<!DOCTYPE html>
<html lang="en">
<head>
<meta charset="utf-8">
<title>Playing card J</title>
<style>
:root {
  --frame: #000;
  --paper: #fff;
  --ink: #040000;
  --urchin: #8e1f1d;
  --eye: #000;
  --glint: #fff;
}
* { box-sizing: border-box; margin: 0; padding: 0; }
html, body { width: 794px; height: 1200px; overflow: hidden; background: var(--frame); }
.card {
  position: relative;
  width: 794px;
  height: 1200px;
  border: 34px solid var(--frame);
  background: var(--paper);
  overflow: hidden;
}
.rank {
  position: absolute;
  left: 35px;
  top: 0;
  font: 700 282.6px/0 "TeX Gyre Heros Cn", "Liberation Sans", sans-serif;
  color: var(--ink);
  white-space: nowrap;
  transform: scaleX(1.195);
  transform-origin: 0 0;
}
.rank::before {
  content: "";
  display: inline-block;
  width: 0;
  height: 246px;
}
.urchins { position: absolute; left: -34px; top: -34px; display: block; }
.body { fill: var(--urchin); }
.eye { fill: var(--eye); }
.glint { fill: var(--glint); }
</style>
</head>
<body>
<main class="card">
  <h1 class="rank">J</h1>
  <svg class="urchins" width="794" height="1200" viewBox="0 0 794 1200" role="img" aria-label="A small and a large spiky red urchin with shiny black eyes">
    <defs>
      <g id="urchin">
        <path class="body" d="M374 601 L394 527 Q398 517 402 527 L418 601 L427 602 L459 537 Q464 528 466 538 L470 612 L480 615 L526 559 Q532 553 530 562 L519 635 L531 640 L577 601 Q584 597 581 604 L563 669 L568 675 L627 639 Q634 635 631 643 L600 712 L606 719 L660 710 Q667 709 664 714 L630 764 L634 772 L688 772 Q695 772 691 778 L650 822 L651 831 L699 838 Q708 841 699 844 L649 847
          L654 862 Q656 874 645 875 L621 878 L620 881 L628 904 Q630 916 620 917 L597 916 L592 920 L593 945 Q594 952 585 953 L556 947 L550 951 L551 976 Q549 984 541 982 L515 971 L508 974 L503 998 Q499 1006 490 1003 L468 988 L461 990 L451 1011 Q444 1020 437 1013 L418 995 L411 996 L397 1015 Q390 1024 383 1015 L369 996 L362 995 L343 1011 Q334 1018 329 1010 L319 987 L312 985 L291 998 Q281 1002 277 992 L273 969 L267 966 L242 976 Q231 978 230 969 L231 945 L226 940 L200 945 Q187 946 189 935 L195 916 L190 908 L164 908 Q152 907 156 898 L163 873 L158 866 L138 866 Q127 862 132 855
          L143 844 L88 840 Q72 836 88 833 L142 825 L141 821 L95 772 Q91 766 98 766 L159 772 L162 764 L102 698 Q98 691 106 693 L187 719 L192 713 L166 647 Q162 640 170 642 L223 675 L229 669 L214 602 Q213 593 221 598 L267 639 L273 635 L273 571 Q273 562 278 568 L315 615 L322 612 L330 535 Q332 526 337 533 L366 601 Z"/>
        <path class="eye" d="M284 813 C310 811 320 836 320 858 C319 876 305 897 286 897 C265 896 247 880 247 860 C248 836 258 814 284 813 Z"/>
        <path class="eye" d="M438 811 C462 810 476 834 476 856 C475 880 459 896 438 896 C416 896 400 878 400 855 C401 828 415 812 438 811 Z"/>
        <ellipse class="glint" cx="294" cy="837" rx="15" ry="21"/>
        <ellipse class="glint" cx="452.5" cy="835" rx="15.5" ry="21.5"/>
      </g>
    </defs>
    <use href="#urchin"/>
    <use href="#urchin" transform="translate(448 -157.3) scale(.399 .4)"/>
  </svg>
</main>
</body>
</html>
━━━━
Your instructions ->
Reproduce each entry above without a single difference.

Completed task ->
<!DOCTYPE html>
<html lang="en">
<head>
<meta charset="utf-8">
<title>Playing card J</title>
<style>
:root {
  --frame: #000;
  --paper: #fff;
  --ink: #040000;
  --urchin: #8e1f1d;
  --eye: #000;
  --glint: #fff;
}
* { box-sizing: border-box; margin: 0; padding: 0; }
html, body { width: 794px; height: 1200px; overflow: hidden; background: var(--frame); }
.card {
  position: relative;
  width: 794px;
  height: 1200px;
  border: 34px solid var(--frame);
  background: var(--paper);
  overflow: hidden;
}
.rank {
  position: absolute;
  left: 35px;
  top: 0;
  font: 700 282.6px/0 "TeX Gyre Heros Cn", "Liberation Sans", sans-serif;
  color: var(--ink);
  white-space: nowrap;
  transform: scaleX(1.195);
  transform-origin: 0 0;
}
.rank::before {
  content: "";
  display: inline-block;
  width: 0;
  height: 246px;
}
.urchins { position: absolute; left: -34px; top: -34px; display: block; }
.body { fill: var(--urchin); }
.eye { fill: var(--eye); }
.glint { fill: var(--glint); }
</style>
</head>
<body>
<main class="card">
  <h1 class="rank">J</h1>
  <svg class="urchins" width="794" height="1200" viewBox="0 0 794 1200" role="img" aria-label="A small and a large spiky red urchin with shiny black eyes">
    <defs>
      <g id="urchin">
        <path class="body" d="M374 601 L394 527 Q398 517 402 527 L418 601 L427 602 L459 537 Q464 528 466 538 L470 612 L480 615 L526 559 Q532 553 530 562 L519 635 L531 640 L577 601 Q584 597 581 604 L563 669 L568 675 L627 639 Q634 635 631 643 L600 712 L606 719 L660 710 Q667 709 664 714 L630 764 L634 772 L688 772 Q695 772 691 778 L650 822 L651 831 L699 838 Q708 841 699 844 L649 847
          L654 862 Q656 874 645 875 L621 878 L620 881 L628 904 Q630 916 620 917 L597 916 L592 920 L593 945 Q594 952 585 953 L556 947 L550 951 L551 976 Q549 984 541 982 L515 971 L508 974 L503 998 Q499 1006 490 1003 L468 988 L461 990 L451 1011 Q444 1020 437 1013 L418 995 L411 996 L397 1015 Q390 1024 383 1015 L369 996 L362 995 L343 1011 Q334 1018 329 1010 L319 987 L312 985 L291 998 Q281 1002 277 992 L273 969 L267 966 L242 976 Q231 978 230 969 L231 945 L226 940 L200 945 Q187 946 189 935 L195 916 L190 908 L164 908 Q152 907 156 898 L163 873 L158 866 L138 866 Q127 862 132 855
          L143 844 L88 840 Q72 836 88 833 L142 825 L141 821 L95 772 Q91 766 98 766 L159 772 L162 764 L102 698 Q98 691 106 693 L187 719 L192 713 L166 647 Q162 640 170 642 L223 675 L229 669 L214 602 Q213 593 221 598 L267 639 L273 635 L273 571 Q273 562 278 568 L315 615 L322 612 L330 535 Q332 526 337 533 L366 601 Z"/>
        <path class="eye" d="M284 813 C310 811 320 836 320 858 C319 876 305 897 286 897 C265 896 247 880 247 860 C248 836 258 814 284 813 Z"/>
        <path class="eye" d="M438 811 C462 810 476 834 476 856 C475 880 459 896 438 896 C416 896 400 878 400 855 C401 828 415 812 438 811 Z"/>
        <ellipse class="glint" cx="294" cy="837" rx="15" ry="21"/>
        <ellipse class="glint" cx="452.5" cy="835" rx="15.5" ry="21.5"/>
      </g>
    </defs>
    <use href="#urchin"/>
    <use href="#urchin" transform="translate(448 -157.3) scale(.399 .4)"/>
  </svg>
</main>
</body>
</html>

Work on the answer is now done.